═══ Exercise material ═══
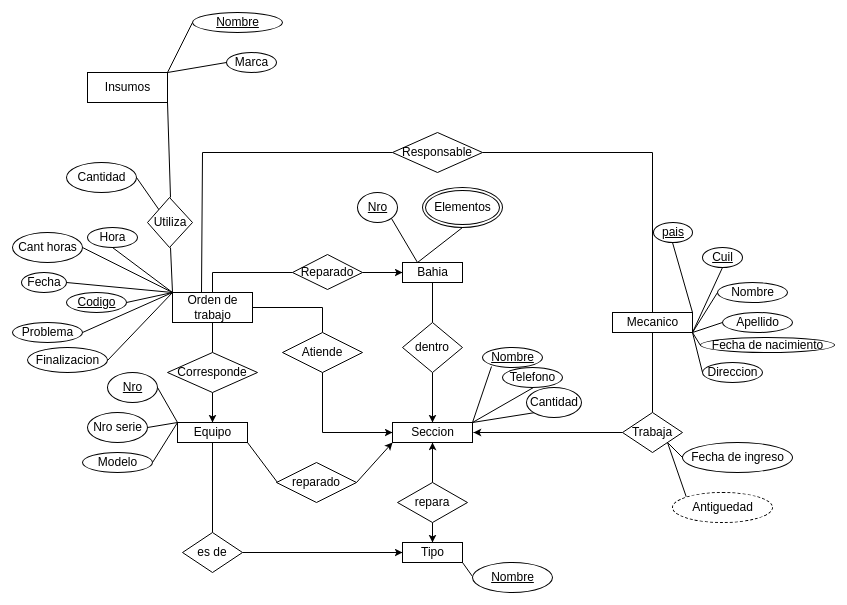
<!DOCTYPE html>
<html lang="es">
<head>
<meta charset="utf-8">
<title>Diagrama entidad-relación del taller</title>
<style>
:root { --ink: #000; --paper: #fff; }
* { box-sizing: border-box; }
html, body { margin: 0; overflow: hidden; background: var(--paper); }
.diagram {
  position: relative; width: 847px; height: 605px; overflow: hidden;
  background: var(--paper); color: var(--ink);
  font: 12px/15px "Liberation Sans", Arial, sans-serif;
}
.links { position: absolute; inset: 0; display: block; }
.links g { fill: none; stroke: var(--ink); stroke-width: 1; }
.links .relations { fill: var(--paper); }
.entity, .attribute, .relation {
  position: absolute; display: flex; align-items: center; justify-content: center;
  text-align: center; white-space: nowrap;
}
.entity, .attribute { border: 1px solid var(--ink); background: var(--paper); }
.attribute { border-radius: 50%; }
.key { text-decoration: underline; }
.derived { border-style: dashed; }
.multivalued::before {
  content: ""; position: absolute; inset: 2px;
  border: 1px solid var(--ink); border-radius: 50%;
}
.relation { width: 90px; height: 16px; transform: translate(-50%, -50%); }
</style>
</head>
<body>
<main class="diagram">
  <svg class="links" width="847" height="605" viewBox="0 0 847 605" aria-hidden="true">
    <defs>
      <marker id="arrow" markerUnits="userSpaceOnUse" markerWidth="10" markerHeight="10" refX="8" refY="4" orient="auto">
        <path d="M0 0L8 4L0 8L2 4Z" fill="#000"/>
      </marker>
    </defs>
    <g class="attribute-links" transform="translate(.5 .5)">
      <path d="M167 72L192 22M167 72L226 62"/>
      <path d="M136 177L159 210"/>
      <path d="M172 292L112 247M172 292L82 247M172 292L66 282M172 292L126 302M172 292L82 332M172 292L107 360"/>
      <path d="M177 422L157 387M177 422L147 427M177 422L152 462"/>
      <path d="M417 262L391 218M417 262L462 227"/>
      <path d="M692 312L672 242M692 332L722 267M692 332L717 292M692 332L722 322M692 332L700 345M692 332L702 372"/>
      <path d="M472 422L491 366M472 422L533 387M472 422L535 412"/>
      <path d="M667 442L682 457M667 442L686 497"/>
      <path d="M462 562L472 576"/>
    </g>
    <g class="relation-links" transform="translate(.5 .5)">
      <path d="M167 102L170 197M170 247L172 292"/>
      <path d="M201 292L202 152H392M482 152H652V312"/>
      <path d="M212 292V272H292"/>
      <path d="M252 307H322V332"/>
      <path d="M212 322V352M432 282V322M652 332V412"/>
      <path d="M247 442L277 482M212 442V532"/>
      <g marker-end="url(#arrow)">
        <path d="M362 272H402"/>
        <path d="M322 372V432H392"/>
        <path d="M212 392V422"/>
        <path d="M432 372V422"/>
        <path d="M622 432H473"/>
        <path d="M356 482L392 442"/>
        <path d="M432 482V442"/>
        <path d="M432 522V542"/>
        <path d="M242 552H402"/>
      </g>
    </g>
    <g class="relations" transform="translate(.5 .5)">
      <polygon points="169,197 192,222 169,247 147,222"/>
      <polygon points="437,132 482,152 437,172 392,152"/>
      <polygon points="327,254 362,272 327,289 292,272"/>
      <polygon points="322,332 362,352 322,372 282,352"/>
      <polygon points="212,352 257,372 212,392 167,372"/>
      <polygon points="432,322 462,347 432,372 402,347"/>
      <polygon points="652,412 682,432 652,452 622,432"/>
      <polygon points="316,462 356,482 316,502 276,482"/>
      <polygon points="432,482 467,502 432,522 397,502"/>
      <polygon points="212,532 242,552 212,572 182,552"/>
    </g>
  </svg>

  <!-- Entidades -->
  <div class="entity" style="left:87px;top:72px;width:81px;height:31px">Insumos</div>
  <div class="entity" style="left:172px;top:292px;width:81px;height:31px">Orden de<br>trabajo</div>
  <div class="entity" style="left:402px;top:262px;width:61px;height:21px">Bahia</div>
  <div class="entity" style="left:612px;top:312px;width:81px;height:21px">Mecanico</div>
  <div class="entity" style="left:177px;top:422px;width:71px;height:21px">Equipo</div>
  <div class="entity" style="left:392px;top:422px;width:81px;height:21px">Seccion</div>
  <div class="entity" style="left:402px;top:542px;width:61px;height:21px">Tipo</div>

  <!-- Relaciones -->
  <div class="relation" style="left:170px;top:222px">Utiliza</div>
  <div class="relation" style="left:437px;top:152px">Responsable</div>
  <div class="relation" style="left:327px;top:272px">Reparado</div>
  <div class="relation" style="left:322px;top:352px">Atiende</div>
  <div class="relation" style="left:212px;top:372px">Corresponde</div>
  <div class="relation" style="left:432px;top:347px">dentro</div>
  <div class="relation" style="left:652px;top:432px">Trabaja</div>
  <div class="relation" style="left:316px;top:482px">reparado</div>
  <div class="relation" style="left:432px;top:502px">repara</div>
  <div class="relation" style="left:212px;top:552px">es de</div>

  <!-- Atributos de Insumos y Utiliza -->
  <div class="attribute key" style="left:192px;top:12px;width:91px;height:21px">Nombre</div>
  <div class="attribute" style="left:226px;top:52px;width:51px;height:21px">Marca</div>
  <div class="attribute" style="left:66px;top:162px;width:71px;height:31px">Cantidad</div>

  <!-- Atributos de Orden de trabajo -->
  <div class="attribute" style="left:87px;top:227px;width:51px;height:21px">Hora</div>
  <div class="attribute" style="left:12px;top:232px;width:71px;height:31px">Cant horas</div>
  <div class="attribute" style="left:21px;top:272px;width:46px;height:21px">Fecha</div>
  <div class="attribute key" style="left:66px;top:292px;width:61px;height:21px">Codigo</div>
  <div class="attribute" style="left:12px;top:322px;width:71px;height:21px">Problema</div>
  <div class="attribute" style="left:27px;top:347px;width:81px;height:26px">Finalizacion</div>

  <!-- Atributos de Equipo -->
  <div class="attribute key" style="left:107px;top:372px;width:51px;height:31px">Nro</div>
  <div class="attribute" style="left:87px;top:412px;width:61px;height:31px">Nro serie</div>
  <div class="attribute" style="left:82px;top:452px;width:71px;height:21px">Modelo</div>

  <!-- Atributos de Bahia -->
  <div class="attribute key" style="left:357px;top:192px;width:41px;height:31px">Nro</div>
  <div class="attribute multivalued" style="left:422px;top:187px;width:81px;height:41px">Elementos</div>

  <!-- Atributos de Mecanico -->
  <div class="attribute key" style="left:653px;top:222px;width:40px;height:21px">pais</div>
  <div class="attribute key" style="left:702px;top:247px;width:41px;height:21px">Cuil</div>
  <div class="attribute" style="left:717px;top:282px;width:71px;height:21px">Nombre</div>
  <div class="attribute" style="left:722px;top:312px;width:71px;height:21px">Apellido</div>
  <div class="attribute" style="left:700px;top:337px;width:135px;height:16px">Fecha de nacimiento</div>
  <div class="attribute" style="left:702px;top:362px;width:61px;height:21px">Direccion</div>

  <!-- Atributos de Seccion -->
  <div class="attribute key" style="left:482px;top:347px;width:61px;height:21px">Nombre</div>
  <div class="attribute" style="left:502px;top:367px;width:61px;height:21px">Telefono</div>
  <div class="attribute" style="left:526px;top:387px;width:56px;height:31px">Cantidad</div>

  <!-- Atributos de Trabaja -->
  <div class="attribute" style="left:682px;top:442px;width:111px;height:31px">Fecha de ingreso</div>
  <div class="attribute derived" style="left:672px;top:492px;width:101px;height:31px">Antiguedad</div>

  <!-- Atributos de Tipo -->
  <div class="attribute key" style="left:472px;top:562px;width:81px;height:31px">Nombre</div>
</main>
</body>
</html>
═══
═══ Exercise material ═══
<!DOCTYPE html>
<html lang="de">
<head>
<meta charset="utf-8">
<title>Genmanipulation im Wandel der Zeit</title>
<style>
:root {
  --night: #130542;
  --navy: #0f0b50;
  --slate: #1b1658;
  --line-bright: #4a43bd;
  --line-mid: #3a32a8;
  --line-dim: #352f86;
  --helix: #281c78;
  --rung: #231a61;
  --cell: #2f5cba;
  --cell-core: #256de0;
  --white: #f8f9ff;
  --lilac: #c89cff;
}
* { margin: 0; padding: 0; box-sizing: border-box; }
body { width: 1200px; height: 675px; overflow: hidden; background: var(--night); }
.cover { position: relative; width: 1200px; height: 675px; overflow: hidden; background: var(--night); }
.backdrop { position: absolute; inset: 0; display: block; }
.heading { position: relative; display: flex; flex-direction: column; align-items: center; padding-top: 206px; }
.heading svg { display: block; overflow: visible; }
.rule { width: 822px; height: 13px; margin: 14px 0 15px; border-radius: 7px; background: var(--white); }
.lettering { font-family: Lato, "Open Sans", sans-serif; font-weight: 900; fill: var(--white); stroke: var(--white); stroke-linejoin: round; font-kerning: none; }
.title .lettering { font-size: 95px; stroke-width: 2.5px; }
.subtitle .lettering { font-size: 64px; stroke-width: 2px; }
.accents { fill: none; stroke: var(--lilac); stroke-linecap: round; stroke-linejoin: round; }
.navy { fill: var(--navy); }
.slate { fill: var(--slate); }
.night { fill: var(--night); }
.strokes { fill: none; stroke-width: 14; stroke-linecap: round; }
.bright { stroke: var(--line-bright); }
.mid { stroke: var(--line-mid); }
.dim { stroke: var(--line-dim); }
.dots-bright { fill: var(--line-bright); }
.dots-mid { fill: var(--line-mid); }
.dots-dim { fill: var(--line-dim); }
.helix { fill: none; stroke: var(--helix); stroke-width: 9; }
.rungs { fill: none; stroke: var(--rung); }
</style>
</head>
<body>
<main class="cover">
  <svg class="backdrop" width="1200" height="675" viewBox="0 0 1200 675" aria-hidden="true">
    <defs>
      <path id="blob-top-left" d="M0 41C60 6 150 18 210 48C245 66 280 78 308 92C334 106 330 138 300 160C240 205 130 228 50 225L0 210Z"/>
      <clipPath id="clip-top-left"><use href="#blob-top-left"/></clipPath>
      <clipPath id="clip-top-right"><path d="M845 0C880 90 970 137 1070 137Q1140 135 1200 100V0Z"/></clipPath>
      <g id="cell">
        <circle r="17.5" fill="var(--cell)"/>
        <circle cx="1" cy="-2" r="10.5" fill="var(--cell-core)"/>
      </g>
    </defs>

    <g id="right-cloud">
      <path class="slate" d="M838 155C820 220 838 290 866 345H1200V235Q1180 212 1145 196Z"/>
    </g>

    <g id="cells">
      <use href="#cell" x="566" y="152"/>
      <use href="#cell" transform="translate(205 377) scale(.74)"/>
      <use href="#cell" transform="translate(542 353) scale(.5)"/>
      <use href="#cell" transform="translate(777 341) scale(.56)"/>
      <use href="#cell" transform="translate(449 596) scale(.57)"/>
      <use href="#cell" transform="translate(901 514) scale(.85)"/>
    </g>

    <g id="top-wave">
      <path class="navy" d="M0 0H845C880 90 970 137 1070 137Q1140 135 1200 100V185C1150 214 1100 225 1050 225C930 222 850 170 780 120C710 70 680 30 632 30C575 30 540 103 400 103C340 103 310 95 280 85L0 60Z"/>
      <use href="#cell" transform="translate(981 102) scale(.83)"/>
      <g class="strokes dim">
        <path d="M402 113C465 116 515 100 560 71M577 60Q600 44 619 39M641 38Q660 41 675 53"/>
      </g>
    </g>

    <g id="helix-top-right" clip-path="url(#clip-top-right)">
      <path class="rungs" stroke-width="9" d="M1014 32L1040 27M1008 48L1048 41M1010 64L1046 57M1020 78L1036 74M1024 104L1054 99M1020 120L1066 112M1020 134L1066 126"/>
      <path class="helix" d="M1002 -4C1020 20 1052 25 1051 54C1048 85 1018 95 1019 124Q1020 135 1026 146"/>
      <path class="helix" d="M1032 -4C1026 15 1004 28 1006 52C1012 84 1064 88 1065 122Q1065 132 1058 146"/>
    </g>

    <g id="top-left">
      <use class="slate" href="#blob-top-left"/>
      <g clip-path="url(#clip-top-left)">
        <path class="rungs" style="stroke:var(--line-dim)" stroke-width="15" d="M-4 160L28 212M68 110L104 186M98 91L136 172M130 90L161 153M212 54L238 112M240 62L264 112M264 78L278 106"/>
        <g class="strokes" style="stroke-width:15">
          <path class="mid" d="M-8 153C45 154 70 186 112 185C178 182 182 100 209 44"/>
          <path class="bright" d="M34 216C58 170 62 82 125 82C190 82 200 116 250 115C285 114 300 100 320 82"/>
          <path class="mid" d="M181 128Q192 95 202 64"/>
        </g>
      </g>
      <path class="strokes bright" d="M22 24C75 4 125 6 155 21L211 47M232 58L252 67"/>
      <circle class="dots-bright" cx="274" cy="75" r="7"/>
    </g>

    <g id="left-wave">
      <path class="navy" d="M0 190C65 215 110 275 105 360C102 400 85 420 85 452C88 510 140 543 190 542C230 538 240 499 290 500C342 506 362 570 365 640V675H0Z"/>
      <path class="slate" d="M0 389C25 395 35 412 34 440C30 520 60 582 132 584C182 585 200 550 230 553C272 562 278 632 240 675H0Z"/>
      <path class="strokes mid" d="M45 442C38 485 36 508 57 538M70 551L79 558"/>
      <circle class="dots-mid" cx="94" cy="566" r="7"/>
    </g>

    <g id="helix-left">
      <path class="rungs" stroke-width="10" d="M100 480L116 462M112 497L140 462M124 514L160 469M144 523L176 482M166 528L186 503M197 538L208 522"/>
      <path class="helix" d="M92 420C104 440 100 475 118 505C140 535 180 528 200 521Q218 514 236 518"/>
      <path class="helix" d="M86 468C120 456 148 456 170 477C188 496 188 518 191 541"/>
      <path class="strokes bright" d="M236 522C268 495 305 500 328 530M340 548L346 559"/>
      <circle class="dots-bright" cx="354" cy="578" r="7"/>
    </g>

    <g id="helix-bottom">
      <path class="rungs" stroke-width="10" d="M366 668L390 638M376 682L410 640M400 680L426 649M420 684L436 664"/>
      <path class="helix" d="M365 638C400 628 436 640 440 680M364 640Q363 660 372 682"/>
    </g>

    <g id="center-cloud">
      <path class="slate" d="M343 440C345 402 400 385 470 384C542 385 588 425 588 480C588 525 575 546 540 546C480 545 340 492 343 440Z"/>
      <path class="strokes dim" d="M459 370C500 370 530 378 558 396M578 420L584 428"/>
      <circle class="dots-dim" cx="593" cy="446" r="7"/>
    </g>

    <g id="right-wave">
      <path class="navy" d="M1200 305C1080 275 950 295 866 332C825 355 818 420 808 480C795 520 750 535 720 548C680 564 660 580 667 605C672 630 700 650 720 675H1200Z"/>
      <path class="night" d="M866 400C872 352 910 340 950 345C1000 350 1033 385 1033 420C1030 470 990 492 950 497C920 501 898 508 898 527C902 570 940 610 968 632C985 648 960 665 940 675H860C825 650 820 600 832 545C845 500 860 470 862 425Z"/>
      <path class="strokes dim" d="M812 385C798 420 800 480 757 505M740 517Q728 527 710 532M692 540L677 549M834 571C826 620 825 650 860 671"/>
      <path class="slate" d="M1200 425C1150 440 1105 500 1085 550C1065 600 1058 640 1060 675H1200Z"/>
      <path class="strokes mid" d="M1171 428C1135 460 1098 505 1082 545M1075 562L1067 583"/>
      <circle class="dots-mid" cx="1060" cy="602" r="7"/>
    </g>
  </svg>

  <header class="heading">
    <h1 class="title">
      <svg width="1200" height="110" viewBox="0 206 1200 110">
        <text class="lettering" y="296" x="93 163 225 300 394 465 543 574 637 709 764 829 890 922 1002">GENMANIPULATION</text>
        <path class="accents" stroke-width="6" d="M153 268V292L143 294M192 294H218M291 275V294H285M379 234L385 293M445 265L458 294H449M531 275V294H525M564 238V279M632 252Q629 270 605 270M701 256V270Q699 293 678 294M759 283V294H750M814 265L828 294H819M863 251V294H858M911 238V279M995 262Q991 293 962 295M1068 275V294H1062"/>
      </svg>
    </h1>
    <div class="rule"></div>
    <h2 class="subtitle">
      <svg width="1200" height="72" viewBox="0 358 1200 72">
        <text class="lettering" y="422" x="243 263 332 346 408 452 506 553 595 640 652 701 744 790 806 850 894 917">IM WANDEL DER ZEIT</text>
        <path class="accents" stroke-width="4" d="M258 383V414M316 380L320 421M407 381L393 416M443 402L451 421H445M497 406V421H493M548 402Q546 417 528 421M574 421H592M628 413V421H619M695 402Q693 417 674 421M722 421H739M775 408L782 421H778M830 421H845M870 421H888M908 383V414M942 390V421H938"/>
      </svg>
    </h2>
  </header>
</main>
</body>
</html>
═══
Please state the number of lines above that hold the string "circle", with nothing else added.

7